  • Tell neighbors and landlord that your partner, spouse, boyfriend/girlfriend, or significant other no longer lives with you and to call the police if they see your abuser near your home.
  • Inform your children's school or daycare who has permission to pick up your children. Give them a copy of your restraining order.

Safety In Public and at Work
  • Share your situation with people you trust - your boss, office or building security, and co-workers. Provide a photo of your abuser if possible. Create a code word to communicate that you need help.
  • Arrange to have an answering machine, caller ID, or co-workers screen your phone calls if possible.
  • Create a safety plan for leaving work. Have someone walk you to your car or bus and wait with you until you are on your way. Vary your routes home if possible. Think about what you would do if something happened while going home.
  • Change your routine. Go to different grocery stores, businesses, and banks.

Safety and Your Emotional Health
  • Discuss alternate plans with someone you trust if you're thinking of returning to your abuser.
  • Determine the safest way to communicate with your partner if you have to, such as a public place.
  • Have positive thoughts about yourself and be assertive with others about your wants and needs.
  • Attend a support group for help and care from others. You can learn more about yourself and the abusive relationship.
  • Decide who you can when you need support.
  • Reading books and articles of other survivors may help you feel you're not alone. This may help you feel stronger.

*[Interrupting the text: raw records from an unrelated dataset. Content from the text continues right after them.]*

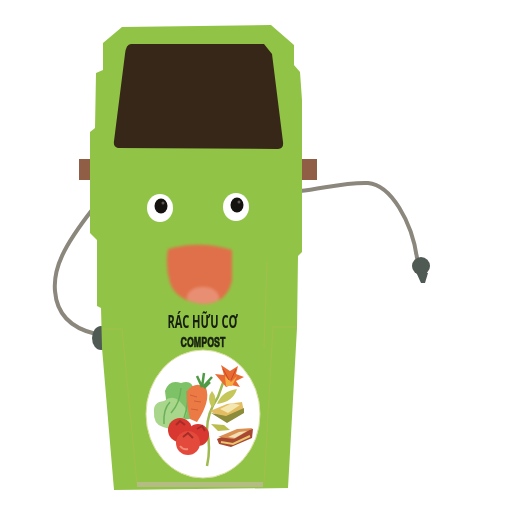
<!DOCTYPE html>
<html lang="vi">
<head>
<meta charset="utf-8">
<title>Rác hữu cơ – Compost</title>
<style>
:root {
  --green: #91c446;
  --green-edge: #a3bf4d;
  --opening: #362718;
  --handle: #8f5e45;
  --arm: #8b877d;
  --hand: #4f5a55;
  --mouth: #e0704a;
  --tongue: #e88f73;
  --ink: #17200f;
  --tomato: #d8382f;
  --carrot: #ec7a45;
  --lettuce: #8bcb6c;
  --leaf: #4f9a45;
  --bread: #e3bd62;
}
html, body { margin: 0; background: #fff; }
body { width: 512px; height: 513px; overflow: hidden; }
svg { display: block; }
.arm { fill: none; stroke: var(--arm); stroke-width: 4; stroke-linecap: round; }
.label { font-family: "TeX Gyre Heros Cn", "Liberation Sans", sans-serif; font-weight: 700; fill: var(--ink); text-anchor: middle; }
.label-vi { font-family: "Noto Sans", sans-serif; font-weight: 600; font-size: 17px; }
.label-en { font-size: 14px; stroke: var(--ink); stroke-width: .5; }
</style>
</head>
<body>
<svg width="512" height="513" viewBox="0 0 512 513">
  <defs>
    <filter id="soft" x="-20%" y="-20%" width="140%" height="140%"><feGaussianBlur stdDeviation="0.7"/></filter>
    <filter id="softer" x="-20%" y="-20%" width="140%" height="140%"><feGaussianBlur stdDeviation="1.5"/></filter>
    <clipPath id="mouth-clip"><path d="M168 249Q200 240 232 250L232 280Q228 303 203 304Q176 301 170 283Q165 266 168 249Z"/></clipPath>
    <g id="eye">
      <ellipse rx="13" ry="14" fill="#fff"/>
      <ellipse cx="1" cy="-2" rx="6.500" ry="7.500" fill="#151310"/>
      <circle cx="3" cy="-5" r="1.500" fill="#5b5751"/>
    </g>
  </defs>

  <g id="arms" filter="url(#soft)">
    <path class="arm" d="M92 210C64 246 53 268 55 291C57 317 74 329 96 334"/>
    <ellipse cx="101" cy="338" rx="9" ry="12" fill="var(--hand)"/>
    <path class="arm" d="M300 191C322 189 345 182 368 183C391 185 412 222 417 258"/>
    <circle cx="421" cy="266" r="9" fill="var(--hand)"/>
    <path d="M416 272L428 273L425 283L421 283Z" fill="var(--hand)"/>
  </g>

  <g id="handles" fill="var(--handle)" filter="url(#soft)">
    <rect x="79" y="159" width="16" height="21"/>
    <rect x="298" y="159" width="19" height="21"/>
  </g>

  <g id="bin">
    <path fill="var(--green)" d="M122 27L271 25L294 45V65L300 72L302 100V252L298 256L297 328L288 488L114 490L102 348L101 308L97 306V240L90 233V132L95 128L96 73L103 70V43Z"/>
    <path fill="var(--opening)" d="M131 44H264L272 54L283 142Q284 149 278 149L118 148Q113 147 114 141L125 54Q126 44 131 44Z"/>
    <g fill="none" stroke="var(--green-edge)">
      <path d="M103 329H122L137 484"/>
      <path d="M297 327H273L264 484"/>
      <path d="M267 262L264 348"/>
    </g>
    <path d="M137 482H263V487H137Z" fill="#b4bc83" filter="url(#soft)"/>
  </g>

  <g id="face">
    <g filter="url(#soft)">
      <use href="#eye" x="160" y="208"/>
      <use href="#eye" x="236" y="207"/>
    </g>
    <g filter="url(#softer)">
      <g clip-path="url(#mouth-clip)">
        <rect x="160" y="240" width="80" height="68" fill="var(--mouth)"/>
        <ellipse cx="203" cy="298" rx="16" ry="11" fill="var(--tongue)"/>
      </g>
    </g>
  </g>

  <g id="labels">
    <text class="label label-vi" x="202.500" y="328" textLength="70" lengthAdjust="spacingAndGlyphs">RÁC HỮU CƠ</text>
    <text class="label label-en" x="203" y="347" textLength="45" lengthAdjust="spacingAndGlyphs">COMPOST</text>
  </g>

  <g id="food-badge">
    <ellipse cx="203" cy="414" rx="57" ry="64" fill="#fff" stroke="#d8df9d"/>
    <g filter="url(#soft)">
      <path d="M207 466Q211 448 207 430Q207 413 218 397L224 380" fill="none" stroke="#9fba50" stroke-width="2.500"/>
      <path d="M212 408Q206 398 212 391Q219 399 212 408ZM217 404Q222 391 237 389Q233 402 217 404Z" fill="#c6c75a"/>

      <g id="lettuce">
        <path d="M165 391Q169 379 181 383Q192 379 194 390L193 418Q181 422 168 416Z" fill="#7dc267"/>
        <path d="M154 412Q153 402 164 401Q174 393 182 404Q191 412 182 422Q176 432 163 427Q153 424 154 412Z" fill="#a8d68a"/>
        <path d="M164 424Q163 409 170 402M171 413Q180 403 181 388M184 418Q189 404 187 391" fill="none" stroke="#6bb159" stroke-width="1.500"/>
      </g>

      <g id="carrot">
        <path d="M187 391Q196 380 206 388Q211 401 197 422L190 419Q186 403 187 391Z" fill="var(--carrot)"/>
        <path d="M202 387L197 376M202 387L204 373M203 387L212 377M204 388L210 382" fill="none" stroke="var(--leaf)" stroke-width="2.500"/>
        <path d="M190 395L197 397M201 402L194 401M191 409L198 410" stroke="#cf6038"/>
      </g>

      <g id="tomatoes" fill="var(--tomato)">
        <circle cx="180" cy="430" r="12"/>
        <circle cx="198" cy="435" r="11"/>
        <circle cx="188" cy="443" r="12" fill="#e34a3c"/>
        <path d="M176 425L180 421L185 425M183 437L188 433L193 438M197 429L202 426L205 431" fill="none" stroke="#a52c29" stroke-width="2"/>
        <path d="M180 446Q183 450 188 449" fill="none" stroke="#f08b78" stroke-width="2"/>
      </g>

      <g id="flower">
        <path d="M226 387L215 374L224 375L221 365L230 371L238 366L236 374L244 377L236 381L240 387L231 385Z" fill="#ea6b32"/>
        <path d="M226 386L225 376L231 382L237 376L232 386Z" fill="#f7ad45"/>
        <path d="M223 369L229 380M236 369L231 380" stroke="#c94827"/>
      </g>

      <g id="sandwiches">
        <path d="M210 411L227 404L242 402L244 412L227 421Z" fill="var(--bread)"/>
        <path d="M211 413L226 416L244 408V413L227 423Z" fill="#8c8c3b"/>
        <path d="M220 409L232 403L240 405L228 413Z" fill="#f4e6af"/>
        <path d="M211 424L224 425L230 430L218 431Z" fill="#bbbe4d"/>
        <path d="M217 439L235 431L253 429L252 438L231 447L219 444Z" fill="#a84732"/>
        <path d="M218 437L237 429L253 428L234 439Z" fill="#d98f50"/>
        <path d="M221 442L233 444L250 436" fill="none" stroke="#eac66e" stroke-width="2"/>
        <path d="M228 437L239 432L247 431L235 438Z" fill="#f1dfb6"/>
      </g>
    </g>
  </g>
</svg>
</body>
</html>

Teen Dating Violence
  • If things in your relationship don't feel right to you, talk with someone you trust. 
  • Decide which friend, teacher, relative, or police officer you can go to in an emergency.
  • Contact a domestic violence advocate, the police, or call the TEEN LINE at (310)855-4673 to learn how to get a restraining order and create a safety plan.

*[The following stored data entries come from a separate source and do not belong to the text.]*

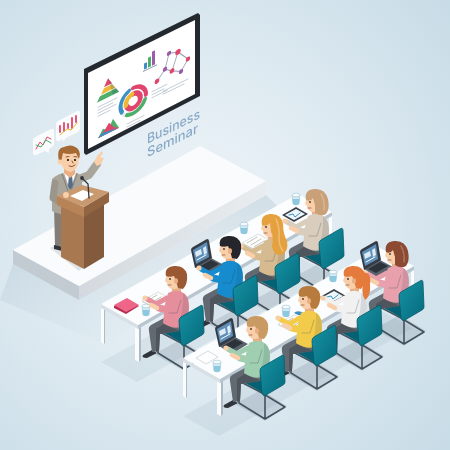
<!DOCTYPE html>
<html lang="en">
<head>
<meta charset="utf-8">
<title>Business Seminar</title>
<style>
:root{--ink:#30343b;--teal:#087f92;--teal-dark:#056274;--white:#fff;--skin:#f9cfaa;--skin-dark:#e9ae83;--suit:#aaa59b;--suit-dark:#837f78;--wood:#a87850;--wood-dark:#835a3b;--wood-light:#c99a70;--pants:#626970;--red:#e2456b;--green:#4fae6a;--blue:#3d8fc4;--gold:#eeb738;--violet:#9a5cab;--caption:#88a9c7}
html,body{margin:0;height:100%;overflow:hidden}
.seminar{display:block;width:450px;height:450px}
.caption{font:500 13.5px Inter,"Open Sans",sans-serif;fill:var(--caption)}
.line{fill:none;stroke-linecap:round;stroke-linejoin:round}
.steel{stroke:#43525d;stroke-width:1.6}
.hair{fill:var(--hair)}
.top{fill:var(--top)}
.sleeve{stroke:var(--top);stroke-width:7}
.shade{fill:#20304a;opacity:.12}
.skin{fill:var(--skin)}
</style>
</head>
<body>
<svg class="seminar" viewBox="0 0 450 450" role="img" aria-label="Isometric business seminar with a speaker and eight attendees">
<defs>
<radialGradient id="backdrop" cx=".42" cy=".5" r=".75"><stop offset="0" stop-color="#eff5f8"/><stop offset=".5" stop-color="#deeaf1"/><stop offset="1" stop-color="#c8dce7"/></radialGradient>
<linearGradient id="stage-side"><stop offset="0" stop-color="#d3d9de"/><stop offset="1" stop-color="#e9edf0"/></linearGradient>
<linearGradient id="floor-shadow" x1="0" y1="0" x2=".4" y2="1"><stop offset="0" stop-color="#7f9cb0" stop-opacity=".3"/><stop offset="1" stop-color="#7f9cb0" stop-opacity="0"/></linearGradient>
<linearGradient id="chair-face" x1="0" y1="0" x2="1" y2="1"><stop offset="0" stop-color="#1594a5"/><stop offset="1" stop-color="#06697b"/></linearGradient>

<g id="chair-base">
<path class="shade" d="M-22 74L4 60L30 76L8 91Z"/>
<path class="line steel" d="M5 63L-18 51V73L8 89L28 77L5 63M8 89V64"/>
<path d="M-19 49L2 38L24 50L6 63Z" fill="var(--teal-dark)"/>
</g>
<path id="chair-back" d="M5 37L24 26Q27 24 27 28L28 52Q28 54 26 55L9 65Q6 67 5 63L3 41Q3 38 5 37Z" fill="url(#chair-face)" stroke="#055a6a" stroke-width=".8"/>
<g id="seated-body">
<path d="M-24 70L-33 75Q-35 78 -29 78L-19 73Z" fill="var(--ink)"/>
<path d="M8 36L-12 38L-25 45Q-28 47 -27 51L-24 72L-17 71L-16 54L4 51Z" fill="var(--pants)"/>
<path d="M-12 44L-20 49L-20 72L-17 71L-16 54L4 51Z" fill="#4f555c"/>
<path class="line" d="M-9 18L-20 24L-29 19" stroke="var(--top)" stroke-width="5"/>
<circle cx="-31" cy="18" r="2.6" fill="var(--skin)"/>
<path d="M-5 5H5V15L-3 16Z" fill="var(--skin-dark)"/>
<path class="top" d="M-8 13Q2 8 9 14Q13 18 13 27L12 44Q0 52 -13 43L-11 24Z"/>
<path class="shade" d="M7 13Q13 17 13 27L12 44Q7 48 1 48Q8 32 7 13Z"/>
<path class="line sleeve" d="M1 19L-3 31L-17 28"/>
<path class="line" d="M5 20L1 33L-7 33" stroke="#233a4c" stroke-opacity=".25"/>
<path class="line" d="M-19 28L-25 25" stroke="var(--skin)" stroke-width="4.5"/>
</g>
<g id="face">
<path class="skin" d="M-9 -6Q-6 -11 1 -10Q9 -7 8 2Q5 9 -2 9Q-8 9 -9 3L-11 1Z"/>
<circle cx="-6" cy="-1" r=".9" fill="#3b3330"/>
<path class="line" d="M-8 -4L-5 -4M-8 5L-5 5" stroke="#9b5b43" stroke-width=".8"/>
</g>
<g id="short-hair">
<path class="hair" d="M-10 -4Q-12 -13 -2 -14Q8 -15 11 -6Q12 4 7 9L2 8L0 1L-2 -4Q-6 -3 -10 -4Z"/>
<ellipse cx="0" cy="1" rx="2" ry="2.8" fill="var(--skin-dark)"/>
</g>
<g id="long-hair">
<path class="hair" d="M-10 -3Q-12 -13 -2 -14Q9 -15 11 -4Q11 6 15 13Q17 24 9 27Q1 27 0 18Q2 9 -1 4L-2 -5Q-5 -1 -10 -3Z"/>
<path class="line" d="M4 -9Q8 0 7 10Q7 18 11 23" stroke="#fff" stroke-opacity=".3" stroke-width="1.5"/>
</g>
<g id="bob-hair">
<path class="hair" d="M-10 -3Q-12 -13 -2 -14Q9 -15 12 -4Q14 6 10 11Q5 14 -1 10L-1 2L-3 -5Q-6 -1 -10 -3Z"/>
<path class="line" d="M5 -9Q9 -2 8 7" stroke="#fff" stroke-opacity=".25" stroke-width="1.5"/>
</g>
<g id="ponytail-hair">
<path class="hair" d="M6 -7Q18 -10 16 4Q17 16 11 20Q7 13 9 5Z"/>
<use href="#short-hair"/>
</g>
<g id="student-short"><use href="#chair-base"/><use href="#seated-body"/><use href="#face"/><use href="#short-hair"/><use href="#chair-back"/></g>
<g id="student-long"><use href="#chair-base"/><use href="#seated-body"/><use href="#face"/><use href="#long-hair"/><use href="#chair-back"/></g>
<g id="student-bob"><use href="#chair-base"/><use href="#seated-body"/><use href="#face"/><use href="#bob-hair"/><use href="#chair-back"/></g>
<g id="student-ponytail"><use href="#chair-base"/><use href="#seated-body"/><use href="#face"/><use href="#ponytail-hair"/><use href="#chair-back"/></g>
<g id="laptop">
<path d="M4 28L20 19L33 26L17 36Z" fill="#59626c"/>
<path d="M8 28L20 21L28 25L16 32Z" fill="#2c333b"/>
<path d="M0 11Q0 9 2 8L16 0Q18 0 18 2L21 19L4 29Z" fill="#343b44"/>
<path d="M2 11L16 3L18 18L5 25Z" fill="#5f8fb8"/>
<path d="M4 13L10 10L11 15L5 18ZM12 9L15 7L16 14L13 16Z" fill="#dcebf5"/>
<path class="line" d="M6 21L15 16" stroke="#fff"/>
</g>
<g id="tablet">
<path d="M0 8L14 0L26 7L12 15Z" fill="#3a4048"/>
<path d="M3 8L14 2L23 7L12 13Z" fill="#edf6fb"/>
<path class="line" d="M7 8L11 7L13 10L18 6" stroke="var(--blue)"/>
</g>
<g id="papers">
<path d="M0 9L16 0L28 6L12 15Z" fill="#c8d2d9"/>
<path d="M0 8L16 -1L28 5L12 14Z" fill="#fffef8" stroke="#c3ccd2" stroke-width=".6"/>
<path class="line" d="M5 8L15 2M9 10L19 4M12 12L22 6" stroke="#a9b5be" stroke-width=".8"/>
</g>
<g id="cup">
<path d="M-4 -5L-3 4Q0 6 3 4L4 -5Z" fill="#d2e9f3" stroke="#9fc4d6" stroke-width=".6"/>
<path d="M-3.5 -1L-3 4Q0 6 3 4L3.5 -1Z" fill="#8cc8e0"/>
<ellipse cy="-5" rx="4" ry="1.8" fill="#f5fbfd" stroke="#9fc4d6" stroke-width=".6"/>
</g>
<g id="table">
<path d="M0 58L36 78L230 -30L196 -48Z" fill="#7b97aa" opacity=".13"/>
<path d="M0 3H3V40L0 38ZM34 21H38V58L34 56ZM228 -90H231V-58L228 -60Z" fill="#fafcfd"/>
<path d="M3 3H4V39L3 40ZM38 21H40V56L38 58Z" fill="#aebbc5"/>
<path d="M0 0L37 21V25L0 4Z" fill="#d8e0e6"/>
<path d="M37 21L231 -92V-88L37 25Z" fill="#b9c6d0"/>
<path d="M0 0L197 -110L231 -92L37 21Z" fill="#fcfdfe"/>
</g>
</defs>

<rect width="450" height="450" fill="url(#backdrop)"/>

<g id="stage">
<path d="M13 264L79 300L266 195L292 220L105 345L0 300Z" fill="url(#floor-shadow)"/>
<path d="M13 250L79 286V300L13 264Z" fill="#c3cbd2"/>
<path d="M79 286L266 181V195L79 300Z" fill="url(#stage-side)"/>
<path d="M13 250L200 146L266 181L79 286Z" fill="#fafbfc"/>
</g>

<g id="projection-screen">
<path d="M84 69L198 13L200 15V96L86 155L84 153Z" fill="#24292f"/>
<path d="M88 73L195 20V94L88 149Z" fill="#fff"/>
<g id="charts" transform="matrix(1 -.49 0 1 84 69)">
<g id="pyramid"><path d="M24 21L28 28H20Z" fill="var(--red)"/><path d="M20 29H28L31 34H17Z" fill="var(--gold)"/><path d="M16 35H32L35 40H13Z" fill="var(--green)"/><path d="M24 21L35 40H29Z" fill="#173f59" opacity=".2"/></g>
<g id="ring-chart" class="line" stroke-linecap="butt">
<circle cx="49" cy="56" r="13" stroke="#e3e9ee" stroke-width="3"/>
<path d="M49 43A13 13 0 0 1 62 56" stroke="var(--red)" stroke-width="4"/>
<path d="M61 60A13 13 0 0 1 43 67" stroke="var(--green)" stroke-width="4"/>
<path d="M38 62A13 13 0 0 1 45 44" stroke="var(--blue)" stroke-width="4"/>
<path d="M49 49A7 7 0 1 1 43 59" stroke="var(--red)" stroke-width="5"/>
<path d="M42 57A7 7 0 0 1 48 49" stroke="var(--gold)" stroke-width="5"/>
</g>
<g id="bar-chart"><path d="M60 24H63V30H60Z" fill="var(--blue)"/><path d="M64 20H67V30H64Z" fill="var(--green)"/><path d="M68 16H71V30H68Z" fill="var(--violet)"/><path d="M59 31H73V32H59Z" fill="#8c99a4"/></g>
<g id="network-chart">
<path class="line" d="M73 48L81 40L88 45L94 29L104 41L97 50L88 45M94 29L85 26L81 40" stroke="#9aa7b2"/>
<g fill="var(--red)"><circle cx="73" cy="48" r="2.4"/><circle cx="88" cy="45" r="2.4"/><circle cx="94" cy="29" r="2.8"/><circle cx="104" cy="41" r="2.2"/></g>
<g fill="var(--violet)"><circle cx="81" cy="40" r="2.2"/><circle cx="97" cy="50" r="2.2"/><circle cx="85" cy="26" r="2.2"/></g>
</g>
<g id="area-chart"><path d="M14 76L19 69L24 73L29 64L35 76Z" fill="var(--green)"/><path d="M14 76L20 72L25 66L30 73L35 76Z" fill="var(--red)"/><path d="M14 76L18 73L25 74L35 76Z" fill="var(--blue)"/></g>
<path class="line" d="M14 45H33M14 48H29M14 51H32M14 54H26M68 56H83M68 59H80M68 62H83M43 76H60M43 79H56M79 61H104M79 64H100" stroke="#c3ccd4"/>
</g>
</g>
<g class="caption" transform="matrix(1 -.49 0 1 147 144)"><text textLength="53" lengthAdjust="spacingAndGlyphs">Business</text><text y="13.5" textLength="51" lengthAdjust="spacingAndGlyphs">Seminar</text></g>

<g id="speech-charts">
<path d="M35 137L51 129Q54 128 54 131V144Q54 146 52 147L49 149V153L45 151L36 155Q33 156 33 153V140Q33 138 35 137Z" fill="#fff" opacity=".8"/>
<path class="line" d="M36 149L40 142L43 145L47 137L51 139" stroke="var(--red)"/><path class="line" d="M36 145L41 147L46 140L51 143" stroke="var(--green)"/>
<path d="M58 121L77 111Q80 110 80 113V129Q80 131 78 132L66 138L63 142V139L59 141Q56 142 56 139V124Q56 122 58 121Z" fill="#fff" opacity=".8"/>
<path class="line" d="M60 126V132M64 123V131M68 124V128M72 118V128M76 116V122" stroke="var(--red)" stroke-width="1.8"/><path class="line" d="M60 135L67 129L71 130L77 123" stroke="var(--gold)"/>
</g>

<g id="speaker">
<path class="shade" d="M50 248L62 241L92 259L79 271Z"/>
<path d="M54 205H73V246L65 249L62 242L60 248L55 246Z" fill="var(--suit-dark)"/>
<path d="M54 245L63 247L62 251L54 249Z" fill="var(--ink)"/>
<path class="line" d="M79 179L89 175L97 164" stroke="var(--suit)" stroke-width="8"/>
<path d="M94 162L97 156L102 151L103 153L100 157L104 158L101 164L97 166Z" class="skin"/>
<path d="M52 179Q58 173 66 173L77 173Q83 175 82 185L79 212Q66 218 52 211Z" fill="var(--suit)"/>
<path d="M64 173L70 190L76 173Z" fill="#fff"/>
<path d="M69 175L72 175L73 186L70 190L68 186Z" fill="#546c8b"/>
<path class="line" d="M62 174L68 191L70 205M77 174L71 191" stroke="var(--suit-dark)"/>
<path class="line" d="M55 183L53 198L64 204" stroke="#9b968c" stroke-width="7"/>
<path d="M64 165H75V174L70 178L64 173Z" fill="var(--skin-dark)"/>
<path d="M60 155Q61 148 69 148Q79 148 79 158Q79 169 71 172Q62 171 60 160Z" class="skin"/>
<path d="M59 161Q56 148 64 147Q72 143 78 149Q81 153 79 159L76 153Q69 155 63 153L61 162Z" fill="#a66a35"/>
<circle cx="60" cy="162" r="2.4" class="skin"/>
<circle cx="68" cy="160" r="1"/><circle cx="75" cy="160" r="1"/>
<path class="line" d="M66 157L69 156.5M74 156.5L77 157M69 166Q72 168 75 165M72 161L73 163" stroke="#8b5538"/>
</g>
<g id="podium">
<path d="M61 205L84 215V269L61 257Z" fill="var(--wood)"/>
<path d="M84 215L104 203V257L84 269Z" fill="var(--wood-dark)"/>
<path d="M57 196L84 207V217L57 205Z" fill="#b98358"/>
<path d="M84 207L109 192V202L84 217Z" fill="#926542"/>
<path d="M57 196L82 185L109 192L84 207Z" fill="var(--wood-light)"/>
<path d="M70 196L83 190L94 194L82 201Z" fill="#fff"/>
<path class="line" d="M89 198L88 184L83 179" stroke="var(--ink)" stroke-width="1.3"/><circle cx="82" cy="178" r="1.9" fill="var(--ink)"/>
<circle cx="66" cy="195" r="3" class="skin"/>
</g>

<g id="first-row">
<use href="#table" x="101" y="304"/>
<use href="#tablet" x="282" y="207"/><use href="#cup" x="296" y="200"/>
<use href="#papers" x="242" y="235"/><use href="#cup" x="244" y="229"/>
<use href="#laptop" x="191" y="239"/>
<use href="#papers" x="142" y="293"/>
<path d="M114 306L127 299L139 306L126 314L114 308Z" fill="#b52e50"/><path d="M114 305L127 298L139 305L126 312Z" fill="#ed6687"/>
<use href="#student-bob" x="316" y="203" style="--hair:#c9a078;--top:#d9cdbd"/>
<use href="#student-long" x="272" y="228" style="--hair:#e5a13d;--top:#d6bb91"/>
<use href="#student-short" x="230" y="250" style="--hair:#24262c;--top:#168cce"/>
<use href="#cup" x="146" y="311"/>
<use href="#student-short" x="176" y="280" style="--hair:#9b5933;--top:#e58f9d"/>
</g>

<g id="second-row">
<use href="#table" x="183" y="358"/>
<use href="#laptop" x="360" y="241"/>
<use href="#tablet" x="320" y="289"/><use href="#cup" x="333" y="277"/>
<use href="#papers" x="278" y="316"/><use href="#cup" x="286" y="312"/>
<path d="M294 313A5 3 0 1 1 303 316L298 315Z" fill="var(--blue)"/>
<use href="#laptop" x="215" y="318"/>
<path d="M196 358L208 351L218 357L206 364Z" fill="#fff" stroke="#c3ccd2" stroke-width=".7"/>
<use href="#student-bob" x="396" y="255" style="--hair:#8d4a32;--top:#e8a0ad"/>
<use href="#student-ponytail" x="354" y="280" style="--hair:#e47a3b;--top:#f0f1f0"/>
<use href="#student-short" x="309" y="300" style="--hair:#b67b3d;--top:#f2cb4b"/>
<use href="#cup" x="217" y="367"/>
<use href="#student-short" x="257" y="330" style="--hair:#c99a62;--top:#9fceb0"/>
</g>
</svg>
</body>
</html>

What You Need to Take When You Leave

  •  Driver's license
  • Passport
  • Identification (I.D.)
  • Social security card
  • Birth certificate
  • Children's birth certificates
  • Green card
  • Work permit/immigration papers
  • Marriage certificate
  • Divorce papers
  • Restraining order
  • Welfare documents
  • Medical records
  •  Insurance papers
  • Rental lease/house deed
  • Car registration
  • Check book/money
  • Address book
  • Medications
  • House/car keys
  • Children's favorite toys
  • Pictures
  • Jewelry
  • Small objects to sell
  • Pets (if possible)

Temporary Restraining Orders

There are free clinics that offer help with filing a restraining order at the following court houses. There are no appointments and you are seen on a first come, first served basis.
 Downtown LA - 111 N. Hill St., R. 245
Inglewood - 1 Regent St., Rm. 204
Lancaster - 42011 4th St. West, Rm. 3700
Van Nuys - 6230 Sylmar Ave., Rm. 350
Norwalk - 12720 Norwalk Bl., Rm. 205
Long Beach - 275 Magnolia Ave., Rm. 1004
 Pasadena - 300 E. Walnut St.., Rm. 300
Pomona - 400 Civic Center Plaza, Rm. 701
San Fernando - 900 Third St., Cafeteria
Santa Monica - 1725 Main St., Rm. 121
Compton - 902 W. Compton Bl., Rm. 902


LA County Adult Protective Services......(877) 477-3646
LA County Child Abuse Hotline..............(800) 540-4000
LA County Domestic Violence Hotline...(800) 978-3600
Sexual Assault Hotline............................(800) 656-4673
Suicide Crisis Line...................................(877) 727-4747
211 LA County..........................................211